Collected data:
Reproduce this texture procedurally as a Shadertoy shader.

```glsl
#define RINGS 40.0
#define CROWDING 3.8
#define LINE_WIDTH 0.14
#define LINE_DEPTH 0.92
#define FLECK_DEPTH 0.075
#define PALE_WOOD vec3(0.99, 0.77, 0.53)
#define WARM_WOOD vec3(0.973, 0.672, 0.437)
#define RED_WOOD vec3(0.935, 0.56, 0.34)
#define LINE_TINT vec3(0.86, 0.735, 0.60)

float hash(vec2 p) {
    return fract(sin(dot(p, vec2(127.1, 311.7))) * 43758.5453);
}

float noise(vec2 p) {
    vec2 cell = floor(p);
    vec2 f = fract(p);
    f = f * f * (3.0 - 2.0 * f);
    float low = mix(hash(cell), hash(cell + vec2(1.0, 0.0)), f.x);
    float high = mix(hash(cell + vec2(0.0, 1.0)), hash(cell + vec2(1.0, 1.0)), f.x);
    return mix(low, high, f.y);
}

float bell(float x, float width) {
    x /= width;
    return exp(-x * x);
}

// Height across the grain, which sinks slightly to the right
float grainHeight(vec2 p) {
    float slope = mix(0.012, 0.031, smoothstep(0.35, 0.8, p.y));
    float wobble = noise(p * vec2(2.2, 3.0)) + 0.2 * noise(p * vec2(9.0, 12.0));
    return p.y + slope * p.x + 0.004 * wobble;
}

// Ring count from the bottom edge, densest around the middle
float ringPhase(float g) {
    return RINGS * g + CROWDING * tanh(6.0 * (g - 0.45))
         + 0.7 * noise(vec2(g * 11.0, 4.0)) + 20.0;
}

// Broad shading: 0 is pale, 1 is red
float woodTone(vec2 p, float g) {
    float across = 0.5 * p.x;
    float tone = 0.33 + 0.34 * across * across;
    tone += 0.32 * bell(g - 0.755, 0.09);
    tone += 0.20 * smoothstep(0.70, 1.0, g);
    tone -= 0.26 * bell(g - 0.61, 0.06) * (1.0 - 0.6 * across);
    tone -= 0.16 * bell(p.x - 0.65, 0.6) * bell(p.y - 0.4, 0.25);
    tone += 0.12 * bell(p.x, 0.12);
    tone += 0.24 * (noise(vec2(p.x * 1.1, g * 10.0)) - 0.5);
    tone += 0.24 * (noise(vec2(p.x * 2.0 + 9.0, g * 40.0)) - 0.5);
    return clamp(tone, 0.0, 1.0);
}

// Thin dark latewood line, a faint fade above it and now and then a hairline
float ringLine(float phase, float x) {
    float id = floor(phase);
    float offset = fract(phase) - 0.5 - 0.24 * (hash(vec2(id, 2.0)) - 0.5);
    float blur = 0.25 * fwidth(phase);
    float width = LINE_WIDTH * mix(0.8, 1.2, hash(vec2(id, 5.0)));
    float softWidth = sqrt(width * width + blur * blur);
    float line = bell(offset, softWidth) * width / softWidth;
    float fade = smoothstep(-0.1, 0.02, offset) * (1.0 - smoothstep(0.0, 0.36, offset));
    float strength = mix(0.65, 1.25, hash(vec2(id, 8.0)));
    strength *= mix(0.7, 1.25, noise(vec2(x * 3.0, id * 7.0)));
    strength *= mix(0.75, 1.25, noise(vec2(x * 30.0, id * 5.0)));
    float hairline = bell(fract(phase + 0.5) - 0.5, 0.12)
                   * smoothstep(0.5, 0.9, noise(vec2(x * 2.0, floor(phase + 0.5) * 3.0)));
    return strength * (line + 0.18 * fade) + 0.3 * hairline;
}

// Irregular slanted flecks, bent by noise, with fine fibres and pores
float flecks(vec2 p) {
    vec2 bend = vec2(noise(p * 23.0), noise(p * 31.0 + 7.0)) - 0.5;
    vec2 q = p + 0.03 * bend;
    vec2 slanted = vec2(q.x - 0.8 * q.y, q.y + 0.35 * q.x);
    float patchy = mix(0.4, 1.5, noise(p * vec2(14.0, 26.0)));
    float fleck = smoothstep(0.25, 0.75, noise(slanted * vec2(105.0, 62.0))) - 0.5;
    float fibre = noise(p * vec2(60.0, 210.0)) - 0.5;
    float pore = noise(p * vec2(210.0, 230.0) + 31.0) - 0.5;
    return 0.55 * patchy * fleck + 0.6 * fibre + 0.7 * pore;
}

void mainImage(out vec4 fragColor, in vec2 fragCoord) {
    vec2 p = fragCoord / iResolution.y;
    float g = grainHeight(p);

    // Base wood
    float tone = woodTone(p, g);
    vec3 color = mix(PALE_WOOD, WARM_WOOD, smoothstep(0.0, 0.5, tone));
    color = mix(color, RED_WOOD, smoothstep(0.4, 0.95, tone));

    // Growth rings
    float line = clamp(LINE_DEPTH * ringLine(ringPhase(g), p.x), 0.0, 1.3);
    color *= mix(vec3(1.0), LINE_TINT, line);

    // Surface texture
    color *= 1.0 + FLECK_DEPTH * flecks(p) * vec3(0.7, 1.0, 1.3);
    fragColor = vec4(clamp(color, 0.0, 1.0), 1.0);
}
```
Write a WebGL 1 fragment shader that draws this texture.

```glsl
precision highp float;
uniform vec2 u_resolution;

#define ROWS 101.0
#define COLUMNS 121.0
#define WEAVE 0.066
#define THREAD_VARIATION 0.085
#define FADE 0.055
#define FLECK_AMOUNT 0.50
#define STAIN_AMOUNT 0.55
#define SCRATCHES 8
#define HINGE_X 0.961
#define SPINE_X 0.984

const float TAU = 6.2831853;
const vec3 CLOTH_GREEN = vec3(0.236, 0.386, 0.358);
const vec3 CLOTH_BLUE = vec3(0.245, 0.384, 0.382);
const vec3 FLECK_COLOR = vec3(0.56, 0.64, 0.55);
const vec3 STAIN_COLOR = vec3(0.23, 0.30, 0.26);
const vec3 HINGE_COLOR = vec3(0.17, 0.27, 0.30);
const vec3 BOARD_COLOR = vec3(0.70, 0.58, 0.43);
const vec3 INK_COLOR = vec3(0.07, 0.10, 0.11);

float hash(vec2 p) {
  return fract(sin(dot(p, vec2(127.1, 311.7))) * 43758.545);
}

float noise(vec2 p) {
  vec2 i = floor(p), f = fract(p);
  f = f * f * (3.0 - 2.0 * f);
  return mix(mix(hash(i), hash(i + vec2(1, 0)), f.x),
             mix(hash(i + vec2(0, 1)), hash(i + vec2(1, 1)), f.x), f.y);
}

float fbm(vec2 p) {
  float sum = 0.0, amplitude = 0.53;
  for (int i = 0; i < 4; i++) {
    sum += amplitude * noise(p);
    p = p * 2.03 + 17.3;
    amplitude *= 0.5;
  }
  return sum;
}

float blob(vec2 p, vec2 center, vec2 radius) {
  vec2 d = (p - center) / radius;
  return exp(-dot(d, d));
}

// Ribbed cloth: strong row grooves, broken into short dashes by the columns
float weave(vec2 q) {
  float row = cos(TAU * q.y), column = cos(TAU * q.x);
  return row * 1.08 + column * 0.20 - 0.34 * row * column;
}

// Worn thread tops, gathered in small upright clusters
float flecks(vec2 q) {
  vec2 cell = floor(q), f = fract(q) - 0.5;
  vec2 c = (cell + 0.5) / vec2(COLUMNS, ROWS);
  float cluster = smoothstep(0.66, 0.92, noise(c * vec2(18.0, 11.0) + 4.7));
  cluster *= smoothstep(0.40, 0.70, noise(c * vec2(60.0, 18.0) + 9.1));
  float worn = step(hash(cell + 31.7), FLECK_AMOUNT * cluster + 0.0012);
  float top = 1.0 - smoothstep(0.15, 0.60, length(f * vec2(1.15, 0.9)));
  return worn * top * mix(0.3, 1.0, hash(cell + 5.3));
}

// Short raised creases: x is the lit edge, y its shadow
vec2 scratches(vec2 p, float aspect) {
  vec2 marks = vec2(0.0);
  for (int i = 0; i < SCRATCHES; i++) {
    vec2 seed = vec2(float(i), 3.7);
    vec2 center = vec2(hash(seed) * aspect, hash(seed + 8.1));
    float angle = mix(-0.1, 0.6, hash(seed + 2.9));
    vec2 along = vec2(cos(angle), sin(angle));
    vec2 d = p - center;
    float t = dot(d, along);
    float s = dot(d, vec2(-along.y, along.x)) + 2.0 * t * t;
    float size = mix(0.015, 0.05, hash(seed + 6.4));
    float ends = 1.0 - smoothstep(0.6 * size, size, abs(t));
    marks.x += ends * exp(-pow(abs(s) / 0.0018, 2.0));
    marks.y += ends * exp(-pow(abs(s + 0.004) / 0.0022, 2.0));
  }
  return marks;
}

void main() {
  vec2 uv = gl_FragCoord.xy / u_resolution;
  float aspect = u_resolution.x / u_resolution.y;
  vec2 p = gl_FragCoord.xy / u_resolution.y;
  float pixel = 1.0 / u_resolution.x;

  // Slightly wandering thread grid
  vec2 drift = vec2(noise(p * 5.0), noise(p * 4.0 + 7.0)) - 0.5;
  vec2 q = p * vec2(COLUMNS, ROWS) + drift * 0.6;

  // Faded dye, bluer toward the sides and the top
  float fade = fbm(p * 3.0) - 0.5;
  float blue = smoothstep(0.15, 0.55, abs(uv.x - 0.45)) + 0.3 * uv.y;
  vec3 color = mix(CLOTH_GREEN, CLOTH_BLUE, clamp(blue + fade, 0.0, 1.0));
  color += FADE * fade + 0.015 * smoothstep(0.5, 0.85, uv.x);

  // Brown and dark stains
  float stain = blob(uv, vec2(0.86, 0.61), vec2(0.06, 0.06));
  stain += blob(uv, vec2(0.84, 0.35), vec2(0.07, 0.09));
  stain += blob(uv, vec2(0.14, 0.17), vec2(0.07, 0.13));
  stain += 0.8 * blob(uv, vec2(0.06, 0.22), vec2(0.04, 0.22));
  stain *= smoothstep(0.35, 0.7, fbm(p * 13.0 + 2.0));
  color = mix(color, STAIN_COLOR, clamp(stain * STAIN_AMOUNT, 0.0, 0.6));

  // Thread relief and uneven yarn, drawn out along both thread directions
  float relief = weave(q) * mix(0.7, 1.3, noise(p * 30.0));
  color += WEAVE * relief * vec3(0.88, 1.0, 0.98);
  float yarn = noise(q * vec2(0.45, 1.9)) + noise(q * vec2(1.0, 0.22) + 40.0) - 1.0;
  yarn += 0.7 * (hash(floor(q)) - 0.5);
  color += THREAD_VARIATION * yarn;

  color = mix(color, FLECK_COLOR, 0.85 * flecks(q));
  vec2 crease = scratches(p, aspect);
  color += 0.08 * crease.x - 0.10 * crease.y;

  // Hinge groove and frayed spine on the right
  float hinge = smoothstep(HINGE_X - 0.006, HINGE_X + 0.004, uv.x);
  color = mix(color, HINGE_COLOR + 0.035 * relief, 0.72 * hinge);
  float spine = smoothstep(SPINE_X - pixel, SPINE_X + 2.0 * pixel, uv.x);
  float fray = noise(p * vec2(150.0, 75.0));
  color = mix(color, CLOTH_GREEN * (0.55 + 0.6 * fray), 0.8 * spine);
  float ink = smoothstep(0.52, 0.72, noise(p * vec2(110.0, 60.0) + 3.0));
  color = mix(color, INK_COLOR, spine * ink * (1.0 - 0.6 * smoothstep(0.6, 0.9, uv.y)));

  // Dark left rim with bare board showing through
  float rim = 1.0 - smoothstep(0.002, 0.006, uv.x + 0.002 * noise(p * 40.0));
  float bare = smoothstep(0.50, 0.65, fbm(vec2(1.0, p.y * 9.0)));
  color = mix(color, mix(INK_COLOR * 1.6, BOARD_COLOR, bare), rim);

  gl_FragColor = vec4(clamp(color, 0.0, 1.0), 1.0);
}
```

Task instructions
Search the data above for the word "fract", then gather each line in which it appears.

Answer to the exercise
    return fract(sin(dot(p, vec2(127.1, 311.7))) * 43758.5453);
    vec2 f = fract(p);
    float offset = fract(phase) - 0.5 - 0.24 * (hash(vec2(id, 2.0)) - 0.5);
    float hairline = bell(fract(phase + 0.5) - 0.5, 0.12)
  return fract(sin(dot(p, vec2(127.1, 311.7))) * 43758.545);
  vec2 i = floor(p), f = fract(p);
  vec2 cell = floor(q), f = fract(q) - 0.5;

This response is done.